There have been news stories, articles, opinion pieces along with other editorials where people rant and complain about people they think to be abusing the device. You hear some complain they had to sit near your dog at a restaurant which they don't believe can be a "real" service dog, or others complain that the neighbors use a pet inside a "no pet" building since they claimed the animal is emotional support animal.

A few of the commentary has an indignant tone, and a few people are downright angry.

So how exactly does this affect those that legitimately own and employ a service animal to raised their lives? In many ways.

For one, it could it more challenging to navigate bureaucracy on the planet when your claim of your disability as well as your service or emotional support animal's status is questioned. If a landlord or company owner has heard negative stories claiming that many people are abusing the machine, it can cause these to look suspiciously at all claimants.

Some landlord and business people have begun asking for proof of status, even though asking for written or another evidence might not be legal, and although many owners of legitimate service animals and emotional support animals haven't taken advantage of registering them, and thus have no such documentation to create.

It is the suspicious attitude and illegal demands of some landlords and companies that make registrations services such as the Service Animal Registry of California so vital to legitimate owners.

Although registration is optional, it can benefit shortcut the housing rental and business access issues if the owner can certainly produce a simple document that will often satisfy the owner or landlord. Also, when using public spaces, it's easier to give a document having a simple sentence stating, "This is really a service animal" and letting one other party read the information, as opposed to having a long-winded protracted conversation (or worse, argument) in public places, with onlookers listening in and gathering across the discussion.

So, do some people scam the system, or game the law? Sadly, the reply is "probably yes." In your life, there is always room for abuse and individuals can try to take advantage of many systems that we as a society set up to protect the rights of people who need such protection. As an example, many drivers falsely display disabled parking placards to benefit from free and convenient parking. Not to mention the number of people who lie on the tax returns, claim improper tax deductions, abuse shop return policies, or do other bad acts.

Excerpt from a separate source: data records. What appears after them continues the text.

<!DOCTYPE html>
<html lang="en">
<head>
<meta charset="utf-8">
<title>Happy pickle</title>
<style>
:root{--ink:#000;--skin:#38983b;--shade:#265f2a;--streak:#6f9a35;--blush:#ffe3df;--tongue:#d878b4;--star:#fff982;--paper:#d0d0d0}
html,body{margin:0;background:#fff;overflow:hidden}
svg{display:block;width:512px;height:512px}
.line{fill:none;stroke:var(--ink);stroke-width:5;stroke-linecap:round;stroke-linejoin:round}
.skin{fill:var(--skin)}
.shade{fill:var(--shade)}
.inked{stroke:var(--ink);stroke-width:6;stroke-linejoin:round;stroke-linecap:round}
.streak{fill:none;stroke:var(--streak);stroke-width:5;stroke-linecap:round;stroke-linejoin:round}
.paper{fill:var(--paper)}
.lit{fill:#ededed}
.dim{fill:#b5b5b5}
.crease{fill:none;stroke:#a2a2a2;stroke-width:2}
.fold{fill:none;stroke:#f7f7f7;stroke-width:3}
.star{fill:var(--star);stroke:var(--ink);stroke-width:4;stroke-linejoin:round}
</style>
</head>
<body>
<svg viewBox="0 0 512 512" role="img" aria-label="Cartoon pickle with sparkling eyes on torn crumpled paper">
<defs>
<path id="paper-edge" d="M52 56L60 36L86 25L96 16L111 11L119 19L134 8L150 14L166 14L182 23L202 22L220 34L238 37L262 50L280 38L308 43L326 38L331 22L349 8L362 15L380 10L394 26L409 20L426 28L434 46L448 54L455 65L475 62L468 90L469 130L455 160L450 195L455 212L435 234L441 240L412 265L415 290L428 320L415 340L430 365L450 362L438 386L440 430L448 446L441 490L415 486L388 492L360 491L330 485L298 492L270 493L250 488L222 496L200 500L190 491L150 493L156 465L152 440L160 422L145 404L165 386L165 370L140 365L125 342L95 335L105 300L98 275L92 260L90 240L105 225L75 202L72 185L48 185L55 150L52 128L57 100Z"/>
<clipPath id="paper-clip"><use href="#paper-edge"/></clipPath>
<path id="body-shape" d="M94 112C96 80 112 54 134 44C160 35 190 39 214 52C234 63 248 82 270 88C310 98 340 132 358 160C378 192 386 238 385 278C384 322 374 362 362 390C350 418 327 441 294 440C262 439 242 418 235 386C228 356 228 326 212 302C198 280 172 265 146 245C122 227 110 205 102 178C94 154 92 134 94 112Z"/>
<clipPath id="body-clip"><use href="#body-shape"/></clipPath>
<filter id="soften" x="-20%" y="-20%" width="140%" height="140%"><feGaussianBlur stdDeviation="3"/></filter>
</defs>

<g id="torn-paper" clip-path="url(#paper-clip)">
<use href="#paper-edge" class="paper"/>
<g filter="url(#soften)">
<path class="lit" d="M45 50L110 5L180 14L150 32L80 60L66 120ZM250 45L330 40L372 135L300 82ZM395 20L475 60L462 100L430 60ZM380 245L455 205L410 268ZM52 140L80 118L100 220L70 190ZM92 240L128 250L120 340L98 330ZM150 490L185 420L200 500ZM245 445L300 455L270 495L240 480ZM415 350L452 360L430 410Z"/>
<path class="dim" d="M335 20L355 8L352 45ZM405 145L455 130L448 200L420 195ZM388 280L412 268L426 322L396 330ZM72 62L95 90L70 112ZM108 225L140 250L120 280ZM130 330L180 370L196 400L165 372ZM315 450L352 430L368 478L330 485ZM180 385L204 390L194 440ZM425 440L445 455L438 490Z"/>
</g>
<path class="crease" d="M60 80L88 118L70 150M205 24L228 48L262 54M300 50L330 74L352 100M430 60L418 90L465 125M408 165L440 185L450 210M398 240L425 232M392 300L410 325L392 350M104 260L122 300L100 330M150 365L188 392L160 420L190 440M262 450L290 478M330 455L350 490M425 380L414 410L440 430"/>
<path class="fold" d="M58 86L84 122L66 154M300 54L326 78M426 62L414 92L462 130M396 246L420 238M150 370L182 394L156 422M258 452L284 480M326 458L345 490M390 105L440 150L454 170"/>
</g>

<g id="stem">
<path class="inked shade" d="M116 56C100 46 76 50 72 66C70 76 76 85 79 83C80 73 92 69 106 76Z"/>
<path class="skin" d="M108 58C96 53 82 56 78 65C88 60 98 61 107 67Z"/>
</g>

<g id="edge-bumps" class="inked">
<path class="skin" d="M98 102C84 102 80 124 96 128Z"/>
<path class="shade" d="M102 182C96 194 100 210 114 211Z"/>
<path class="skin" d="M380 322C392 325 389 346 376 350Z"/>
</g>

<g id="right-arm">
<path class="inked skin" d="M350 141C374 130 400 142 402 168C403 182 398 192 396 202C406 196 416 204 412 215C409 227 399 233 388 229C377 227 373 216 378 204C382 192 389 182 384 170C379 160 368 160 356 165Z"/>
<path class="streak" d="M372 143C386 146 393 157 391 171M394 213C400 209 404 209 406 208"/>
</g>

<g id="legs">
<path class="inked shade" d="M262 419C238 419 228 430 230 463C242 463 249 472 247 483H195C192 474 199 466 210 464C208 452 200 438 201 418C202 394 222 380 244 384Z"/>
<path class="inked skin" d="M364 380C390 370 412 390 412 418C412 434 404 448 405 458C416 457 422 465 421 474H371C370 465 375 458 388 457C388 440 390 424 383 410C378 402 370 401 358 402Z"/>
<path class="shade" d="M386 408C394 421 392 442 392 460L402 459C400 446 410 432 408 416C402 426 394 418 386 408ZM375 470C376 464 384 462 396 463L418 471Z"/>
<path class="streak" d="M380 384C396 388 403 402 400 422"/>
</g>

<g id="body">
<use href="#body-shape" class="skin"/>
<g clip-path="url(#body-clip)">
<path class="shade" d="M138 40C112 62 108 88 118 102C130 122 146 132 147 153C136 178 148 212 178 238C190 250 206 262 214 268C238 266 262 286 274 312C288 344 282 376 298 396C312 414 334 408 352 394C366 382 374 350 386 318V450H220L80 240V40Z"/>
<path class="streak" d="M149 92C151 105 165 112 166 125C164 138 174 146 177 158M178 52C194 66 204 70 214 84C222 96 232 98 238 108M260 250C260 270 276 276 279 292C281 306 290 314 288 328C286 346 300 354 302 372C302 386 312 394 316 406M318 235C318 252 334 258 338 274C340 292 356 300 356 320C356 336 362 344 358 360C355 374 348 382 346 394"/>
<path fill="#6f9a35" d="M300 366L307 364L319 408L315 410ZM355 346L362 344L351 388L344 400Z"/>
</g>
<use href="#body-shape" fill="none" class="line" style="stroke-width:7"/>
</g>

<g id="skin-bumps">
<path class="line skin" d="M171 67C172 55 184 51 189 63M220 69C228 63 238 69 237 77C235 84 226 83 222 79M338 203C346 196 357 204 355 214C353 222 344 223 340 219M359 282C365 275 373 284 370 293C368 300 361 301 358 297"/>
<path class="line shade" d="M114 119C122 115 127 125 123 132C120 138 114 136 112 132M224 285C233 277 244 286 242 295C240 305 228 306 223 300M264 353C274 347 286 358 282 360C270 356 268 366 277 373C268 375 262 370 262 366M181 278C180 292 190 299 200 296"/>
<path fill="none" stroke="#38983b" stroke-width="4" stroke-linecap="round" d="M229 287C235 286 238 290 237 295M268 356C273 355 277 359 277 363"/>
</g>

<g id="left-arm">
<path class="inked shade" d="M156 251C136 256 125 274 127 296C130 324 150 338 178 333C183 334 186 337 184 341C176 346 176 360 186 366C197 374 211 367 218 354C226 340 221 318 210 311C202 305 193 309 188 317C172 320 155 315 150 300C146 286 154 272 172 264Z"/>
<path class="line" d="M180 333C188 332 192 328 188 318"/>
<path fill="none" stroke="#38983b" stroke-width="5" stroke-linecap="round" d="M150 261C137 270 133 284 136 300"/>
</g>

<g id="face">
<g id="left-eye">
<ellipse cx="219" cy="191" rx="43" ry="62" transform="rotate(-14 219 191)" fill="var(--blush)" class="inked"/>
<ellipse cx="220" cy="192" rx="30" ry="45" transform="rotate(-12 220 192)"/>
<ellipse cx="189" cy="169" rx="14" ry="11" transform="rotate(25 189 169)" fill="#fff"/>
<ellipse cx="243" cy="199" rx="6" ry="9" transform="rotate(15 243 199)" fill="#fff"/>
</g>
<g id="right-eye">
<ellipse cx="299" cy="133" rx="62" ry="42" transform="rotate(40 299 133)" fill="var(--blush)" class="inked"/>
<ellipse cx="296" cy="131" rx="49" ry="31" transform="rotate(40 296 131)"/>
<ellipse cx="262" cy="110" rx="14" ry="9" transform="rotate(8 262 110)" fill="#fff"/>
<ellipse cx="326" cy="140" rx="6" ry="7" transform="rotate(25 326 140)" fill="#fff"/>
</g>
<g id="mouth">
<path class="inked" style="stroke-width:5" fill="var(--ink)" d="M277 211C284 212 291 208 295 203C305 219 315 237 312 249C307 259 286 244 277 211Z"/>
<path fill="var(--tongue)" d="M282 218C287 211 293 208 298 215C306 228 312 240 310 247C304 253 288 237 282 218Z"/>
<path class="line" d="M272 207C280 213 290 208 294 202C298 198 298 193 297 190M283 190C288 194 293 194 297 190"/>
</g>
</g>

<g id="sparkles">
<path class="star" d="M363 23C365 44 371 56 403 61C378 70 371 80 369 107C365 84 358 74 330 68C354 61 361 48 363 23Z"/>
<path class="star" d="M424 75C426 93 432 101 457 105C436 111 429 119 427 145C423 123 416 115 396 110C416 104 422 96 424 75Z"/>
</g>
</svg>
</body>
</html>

But that percentage of abuse, which in service animal laws is hopefully small, could well be a very small investment when compared to the higher objective of promoting access and equality for those.

In the end, you cannot control any system to make it 100% abuse proof. So tolerating the few individuals who scam service animal laws will be the price we gladly pay to ensure that the disabled within the great state of California have equal access under law.